This is  where the patient needs support and an extended care from the doctor – We need a care that is both In-Clinic and Beyond the Clinic.

Missed an insulin shot

Take for example the case of a juvenile with diabetes. As such, adolescence is turbulent with hormonal changes, the transition to adulthood, and peer pressure. A child in this stage needs much more support in terms of treatment compliance.

For parents of such patients, the horror of a missed insulin shot (intentional/unknowingly) is unimaginable. Reasons stated by children for intentionally skipping insulin shots were that it was an interference in their activities, it was an embarrassment, or rarely had injection-related issues.

When it comes to skipping the shot unknowingly, the reasons commonly stated were oversleeping, forgetting, and not carrying the injection kit along with them.

Is insulin pump an answer for this? Talk to our expert diabetologists to consider this option!

Facts about missing insulin injections.

  1. Most missed shots happen during the meal time.
  2. Most people are not sure if they have missed a shot.  
  3. It has been found that omitted insulin injections contribute to poor glycemic control on the long run. Forgetting insulin injections for 2.1 times in a week leads to an increase in HbA1c levels by 0.4%.
  4. Missed injections of insulin is one of the most important reasons for suboptimal control and increased complications.

Patients often are clueless about the next course of action after missing out on an insulin injection. “Do I have to compensate for the missed injection by taking another shot?” “Do I just take it easy and wait for the nest dosage?”

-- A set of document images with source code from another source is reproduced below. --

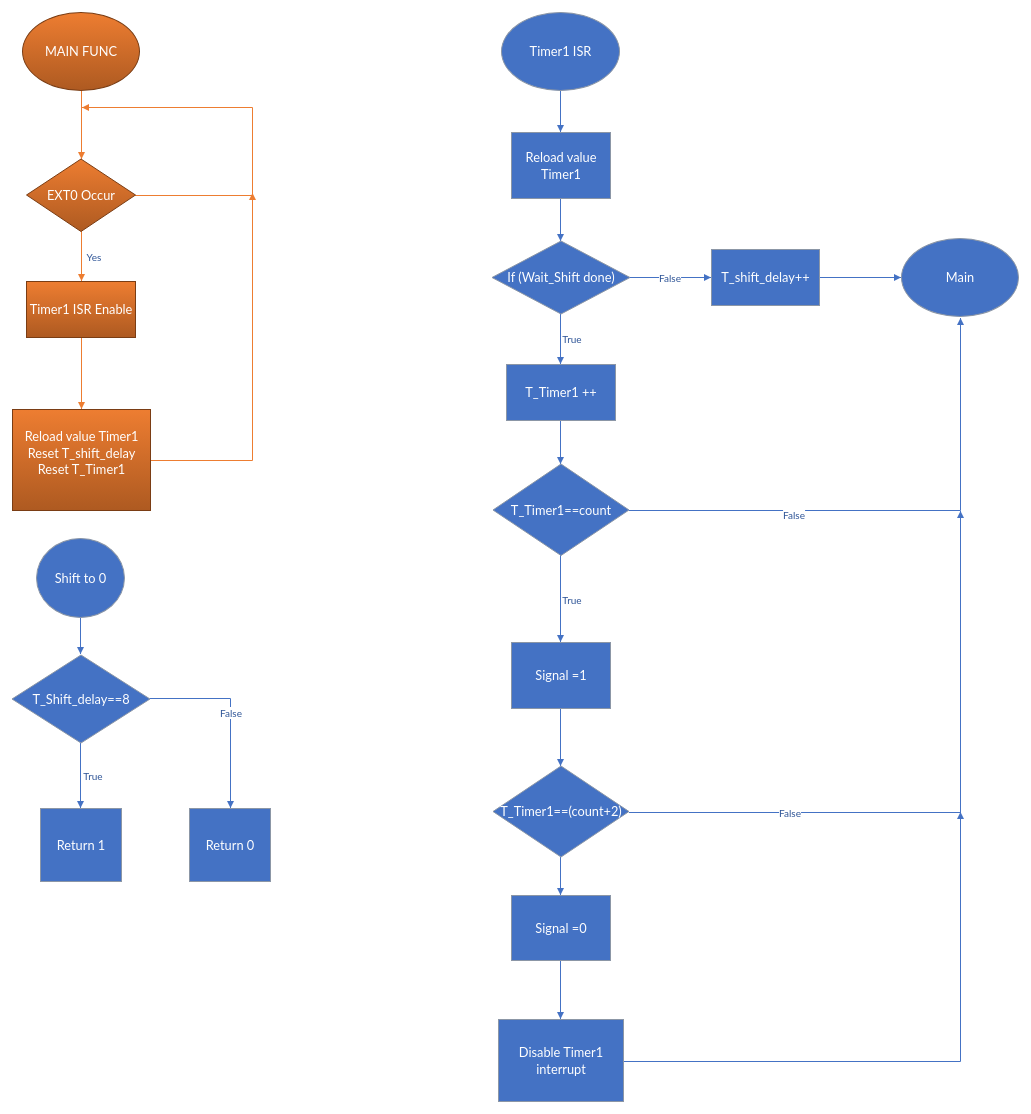
<!DOCTYPE html>
<html lang="en">
<head>
<meta charset="utf-8">
<title>Timer1 interrupt flowchart</title>
<style>
:root {
  --blue: #4472c4;
  --blue-edge: #8b96a6;
  --orange: #ed7d31;
  --orange-deep: #ae5a21;
  --orange-edge: #7a3d14;
  --label: #2f5597;
  --paper: #ffffff;
}
* { box-sizing: border-box; }
html, body { margin: 0; overflow: hidden; background: var(--paper); }
.flowchart {
  position: relative;
  width: 1031px;
  height: 1114px;
  overflow: hidden;
  background: var(--paper);
  font-family: Lato, sans-serif;
}
.connectors { position: absolute; left: 0; top: 0; }
.connectors path { fill: none; stroke-width: 1; }
.main-lines path { stroke: var(--orange); marker-end: url(#arrow-orange); }
.timer-lines path { stroke: var(--blue); marker-end: url(#arrow-blue); }
.connectors path.plain { marker-end: none; }
.decisions polygon { fill: var(--blue); stroke: var(--blue-edge); }
.decisions polygon.main { fill: url(#orange-fill); stroke: var(--orange-edge); }
.node {
  position: absolute;
  left: var(--x);
  top: var(--y);
  width: var(--w);
  height: var(--h);
  display: flex;
  align-items: center;
  justify-content: center;
  text-align: center;
  white-space: nowrap;
  font-size: 12.8px;
  line-height: 16.5px;
  color: var(--paper);
}
.process, .terminal { background: var(--blue); border: 1px solid var(--blue-edge); }
.terminal { border-radius: 50%; }
.main-func {
  background: linear-gradient(var(--orange), var(--orange-deep));
  border-color: var(--orange-edge);
}
.reload { padding-bottom: 14px; }
.branch {
  position: absolute;
  left: var(--x);
  top: var(--y);
  transform: translate(-50%, -50%);
  background: var(--paper);
  color: var(--label);
  font-size: 10px;
  line-height: 12px;
}
</style>
</head>
<body>
<main class="flowchart">
  <svg class="connectors" width="1031" height="1114" viewBox="0 0 1031 1114" aria-hidden="true">
    <defs>
      <linearGradient id="orange-fill" x1="0" y1="0" x2="0" y2="1">
        <stop offset="0" stop-color="#ed7d31"/>
        <stop offset="1" stop-color="#ae5a21"/>
      </linearGradient>
      <marker id="arrow-orange" markerUnits="userSpaceOnUse" markerWidth="8" markerHeight="8" refX="7" refY="4" orient="auto">
        <polygon points="0,0.5 7,4 0,7.5" fill="#ed7d31"/>
      </marker>
      <marker id="arrow-blue" markerUnits="userSpaceOnUse" markerWidth="8" markerHeight="8" refX="7" refY="4" orient="auto">
        <polygon points="0,0.5 7,4 0,7.5" fill="#4472c4"/>
      </marker>
    </defs>
    <g class="main-lines">
      <path d="M81.5 90V159"/>
      <path d="M81.5 231V281"/>
      <path d="M81.5 337V409"/>
      <path d="M135 195.5H252.5V107.5H82"/>
      <path d="M151 460.5H252.5V193"/>
    </g>
    <g class="timer-lines">
      <path d="M80.5 617V654"/>
      <path d="M80.5 743V808"/>
      <path d="M150 698.5H230.5V808"/>
      <path d="M560.5 90V132"/>
      <path d="M560.5 198V241"/>
      <path d="M560.5 313V364"/>
      <path d="M560.5 420V464"/>
      <path d="M560.5 555V642"/>
      <path d="M560.5 708V766"/>
      <path d="M560.5 857V895"/>
      <path d="M560.5 961V1019"/>
      <path d="M630 277.5H711"/>
      <path d="M820 277.5H901"/>
      <path d="M629 510.5H960.5V318"/>
      <path d="M629 812.5H960.5V511"/>
      <path d="M623 1061.5H960.5V812"/>
    </g>
    <g class="decisions">
      <polygon class="main" points="81,159 135.5,195 81,231.5 26.5,195"/>
      <polygon points="81,655 150,699 81,743 12,699"/>
      <polygon points="561,241 630,277.5 561,314 492,277.5"/>
      <polygon points="561,464 629,510 561,555.5 493,510"/>
      <polygon points="561,766 629,811.5 561,857 493,811.5"/>
    </g>
  </svg>

  <section aria-label="Main function">
    <div class="node terminal main-func" style="--x:22px;--y:12px;--w:118px;--h:79px">MAIN FUNC</div>
    <div class="node decision" style="--x:26px;--y:159px;--w:110px;--h:72px">EXT0 Occur</div>
    <span class="branch" style="--x:94px;--y:257px">Yes</span>
    <div class="node process main-func" style="--x:26px;--y:281px;--w:110px;--h:57px">Timer1 ISR Enable</div>
    <div class="node process main-func reload" style="--x:12px;--y:409px;--w:139px;--h:102px">Reload value Timer1<br>Reset T_shift_delay<br>Reset T_Timer1</div>
  </section>

  <section aria-label="Shift to 0">
    <div class="node terminal" style="--x:36px;--y:538px;--w:89px;--h:80px">Shift to 0</div>
    <div class="node decision" style="--x:12px;--y:655px;--w:138px;--h:88px">T_Shift_delay==8</div>
    <span class="branch" style="--x:93px;--y:776px">True</span>
    <span class="branch" style="--x:231px;--y:713px">False</span>
    <div class="node process" style="--x:40px;--y:808px;--w:82px;--h:74px">Return 1</div>
    <div class="node process" style="--x:189px;--y:808px;--w:82px;--h:74px">Return 0</div>
  </section>

  <section aria-label="Timer1 ISR">
    <div class="node terminal" style="--x:501px;--y:12px;--w:119px;--h:79px">Timer1 ISR</div>
    <div class="node process" style="--x:511px;--y:132px;--w:100px;--h:67px">Reload value<br>Timer1</div>
    <div class="node decision" style="--x:492px;--y:241px;--w:138px;--h:73px">If (Wait_Shift done)</div>
    <span class="branch" style="--x:670px;--y:278px">False</span>
    <div class="node process" style="--x:711px;--y:249px;--w:109px;--h:57px">T_shift_delay++</div>
    <div class="node terminal" style="--x:901px;--y:238px;--w:118px;--h:79px">Main</div>
    <span class="branch" style="--x:572px;--y:339px">True</span>
    <div class="node process" style="--x:506px;--y:364px;--w:110px;--h:57px">T_Timer1 ++</div>
    <div class="node decision" style="--x:493px;--y:464px;--w:136px;--h:92px">T_Timer1==count</div>
    <span class="branch" style="--x:794px;--y:515px">False</span>
    <span class="branch" style="--x:572px;--y:600px">True</span>
    <div class="node process" style="--x:511px;--y:642px;--w:100px;--h:67px">Signal =1</div>
    <div class="node decision" style="--x:493px;--y:766px;--w:136px;--h:91px">T_Timer1==(count+2)</div>
    <span class="branch" style="--x:790px;--y:813px">False</span>
    <div class="node process" style="--x:511px;--y:895px;--w:100px;--h:66px">Signal =0</div>
    <div class="node process" style="--x:498px;--y:1019px;--w:126px;--h:83px">Disable Timer1<br>interrupt</div>
  </section>
</main>
</body>
</html>
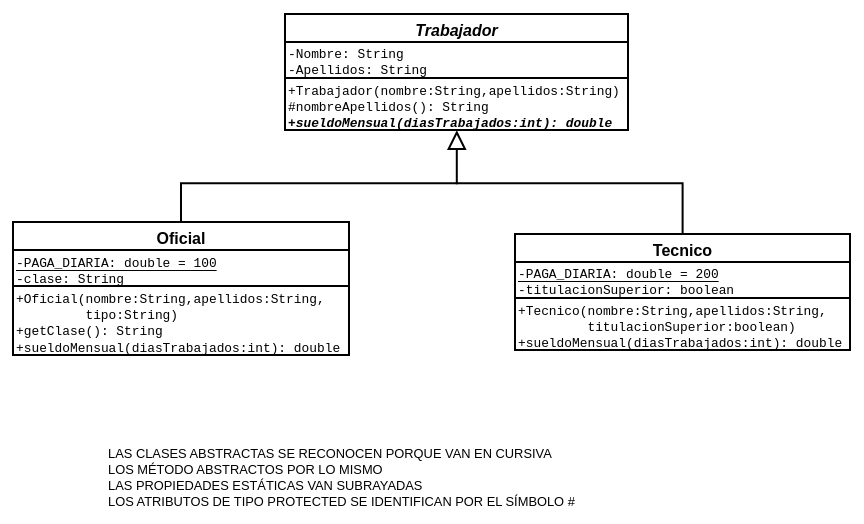
<!DOCTYPE html>
<html lang="es">
<head>
<meta charset="utf-8">
<title>Diagrama de clases: Trabajador</title>
<style>
:root { --ink: #000; --paper: #fff; --stroke: 2px; }
* { box-sizing: border-box; margin: 0; padding: 0; }
body { width: 864px; height: 524px; overflow: hidden; background: var(--paper); color: var(--ink); }
.diagram { position: relative; width: 864px; height: 524px; overflow: hidden; }
.connectors { position: absolute; left: 0; top: 0; fill: none; stroke: var(--ink); stroke-width: 2; }
.connectors .arrowhead { fill: var(--paper); }
.class-box { --attributes-top: 4px; position: absolute; display: grid; grid-template-rows: 26px 36px minmax(0, 1fr); border: var(--stroke) solid var(--ink); background: var(--paper); }
.trabajador { left: 284px; top: 13px; width: 345px; height: 118px; }
.oficial { --attributes-top: 5px; left: 12px; top: 221px; width: 338px; height: 135px; }
.tecnico { left: 514px; top: 233px; width: 337px; height: 118px; }
.class-name { min-height: 0; height: 26px; font: bold 16px/31px "Liberation Sans", Arial, sans-serif; text-align: center; }
.abstract { font-style: italic; font-weight: bold; }
.members { min-height: 0; list-style: none; padding-left: 2px; border-top: var(--stroke) solid var(--ink); font: 12.86px/16.2px "Liberation Mono", monospace; white-space: nowrap; }
.attributes { height: 36px; padding-top: var(--attributes-top); }
.methods { padding-top: 5px; }
.static { text-decoration: underline; text-decoration-thickness: 1px; text-underline-offset: 3px; text-decoration-skip-ink: none; }
.continued { padding-left: 9ch; }
.notes { position: absolute; left: 108px; top: 446px; font: 12.86px/16px "Liberation Sans", Arial, sans-serif; white-space: nowrap; }
</style>
</head>
<body>
<main class="diagram">
  <svg class="connectors" width="864" height="524" viewBox="0 0 864 524" aria-hidden="true">
    <path d="M181 222V183.3H682.6V234"/>
    <path d="M456.8 149V184.3"/>
    <polygon class="arrowhead" points="456.8,132.5 465,149 448.6,149"/>
  </svg>

  <section class="class-box trabajador">
    <h2 class="class-name abstract">Trabajador</h2>
    <ul class="members attributes">
      <li>-Nombre: String</li>
      <li>-Apellidos: String</li>
    </ul>
    <ul class="members methods">
      <li>+Trabajador(nombre:String,apellidos:String)</li>
      <li>#nombreApellidos(): String</li>
      <li class="abstract">+sueldoMensual(diasTrabajados:int): double</li>
    </ul>
  </section>

  <section class="class-box oficial">
    <h2 class="class-name">Oficial</h2>
    <ul class="members attributes">
      <li><span class="static">-PAGA_DIARIA: double = 100</span></li>
      <li>-clase: String</li>
    </ul>
    <ul class="members methods">
      <li>+Oficial(nombre:String,apellidos:String,<div class="continued">tipo:String)</div></li>
      <li>+getClase(): String</li>
      <li>+sueldoMensual(diasTrabajados:int): double</li>
    </ul>
  </section>

  <section class="class-box tecnico">
    <h2 class="class-name">Tecnico</h2>
    <ul class="members attributes">
      <li><span class="static">-PAGA_DIARIA: double = 200</span></li>
      <li>-titulacionSuperior: boolean</li>
    </ul>
    <ul class="members methods">
      <li>+Tecnico(nombre:String,apellidos:String,<div class="continued">titulacionSuperior:boolean)</div></li>
      <li>+sueldoMensual(diasTrabajados:int): double</li>
    </ul>
  </section>

  <div class="notes">
    <p>LAS CLASES ABSTRACTAS SE RECONOCEN PORQUE VAN EN CURSIVA</p>
    <p>LOS MÉTODO ABSTRACTOS POR LO MISMO</p>
    <p>LAS PROPIEDADES ESTÁTICAS VAN SUBRAYADAS</p>
    <p>LOS ATRIBUTOS DE TIPO PROTECTED SE IDENTIFICAN POR EL SÍMBOLO #</p>
  </div>
</main>
</body>
</html>
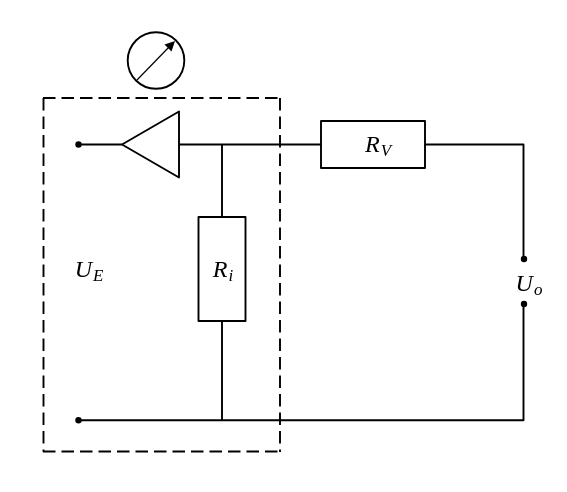
<!DOCTYPE html>
<html lang="en">
<head>
<meta charset="utf-8">
<title>Voltmeter circuit with series resistor</title>
<style>
  :root { --ink: #000; --paper: #fff; }
  html, body { margin: 0; background: var(--paper); }
  .circuit { position: relative; width: 567px; height: 492px; overflow: hidden; background: var(--paper); color: var(--ink); }
  .schematic { position: absolute; inset: 0; display: block; }
  .wire, .part { fill: none; stroke: var(--ink); stroke-width: 1.9; stroke-linejoin: round; }
  .enclosure { fill: none; stroke: var(--ink); stroke-width: 1.9; stroke-dasharray: 12.5 6; }
  .needle { stroke: var(--ink); stroke-width: 1.2; }
  .terminal, .tip { fill: var(--ink); }
  .label { position: absolute; transform: translate(-50%, -50%); font: italic 24px/1 "TeX Gyre Schola", "Liberation Serif", serif; font-family: "Liberation Serif", "TeX Gyre Pagella", serif; white-space: nowrap; }
  .label sub { font-size: 17px; line-height: 0; vertical-align: -4px; margin-left: 1px; }
  .input { left: 89px; top: 269px; }
  .inner { left: 223px; top: 269px; }
  .series { left: 378px; top: 144px; }
  .source { left: 529px; top: 283px; }
</style>
</head>
<body>
<main class="circuit">
  <svg class="schematic" width="567" height="492" viewBox="0 0 567 492" role="img" aria-label="Circuit diagram of a meter with input resistance and series resistor">
    <g class="enclosure">
      <path d="M43 98H280"/>
      <path d="M280 98V452"/>
      <path d="M43.5 98V452"/>
      <path d="M43 451.5H280"/>
    </g>
    <g class="wire">
      <path d="M79 144.5H122M179 144.5H321M425 144.5H523.5V259"/>
      <path d="M523.5 304V420.2H79"/>
      <path d="M222 144.5V217M222 321V420"/>
    </g>
    <g class="part">
      <circle cx="156" cy="60.5" r="28.3"/>
      <polygon points="122,144.5 179,111.5 179,177.5"/>
      <rect x="198.5" y="217" width="47" height="104"/>
      <rect x="321" y="121" width="104" height="47"/>
    </g>
    <line class="needle" x1="137" y1="80" x2="170" y2="46"/>
    <polygon class="tip" points="175,41 171.5,51.5 164.5,44.5"/>
    <g class="terminal">
      <circle cx="78.5" cy="144.5" r="3.2"/>
      <circle cx="78.5" cy="420.2" r="3.2"/>
      <circle cx="524" cy="259" r="3.2"/>
      <circle cx="524" cy="304" r="3.2"/>
    </g>
  </svg>
  <span class="label input">U<sub>E</sub></span>
  <span class="label inner">R<sub>i</sub></span>
  <span class="label series">R<sub>V</sub></span>
  <span class="label source">U<sub>o</sub></span>
</main>
</body>
</html>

The answers to these simple questions are not so simple. The answers depend upon the type of insulin you take and the duration it was meant for.     

Missed the Basal Insulin Shot

For basal insulin shots (acting for around 24 hours), it is normally okay to take a shot within two hours of the stipulated time. This might carry an increased risk of hypoglycemia and so one should consult a doctor before doing so.

If the injection has been delayed for more than two hours, then there is a risk of higher blood sugar levels. So, it is important to contact a doctor who might prescribe a fast acting insulin shot.

Missed the Bolus Insulin Shot     

In case a bolus insulin shot (mealtime insulin) is missed, it is normally not risky to inject within two hours of the stipulated time. But, if the time exceeds two hours, it is better to consult a doctor.

It is common for some people to suggest a reduced dosage of insulin after two hours of delay, but it is not advisable as it carries a higher risk of erratic blood glucose levels.

A Better method to manage

Not being able to comply with the rigors of diabetes treatment might happen unknowingly. This should not stop you from having a healthy life. So, wouldn’t it be great to have a trusted ally who not only reminds you to take a shot, but does a lot more.

With a mobile app that reminds you to take your insulin shot to calls from experienced dieticians, explore the technology-based solutions provided by Apollo Sugar Clinics. http://www.apollosugar.com/diabetes-programs/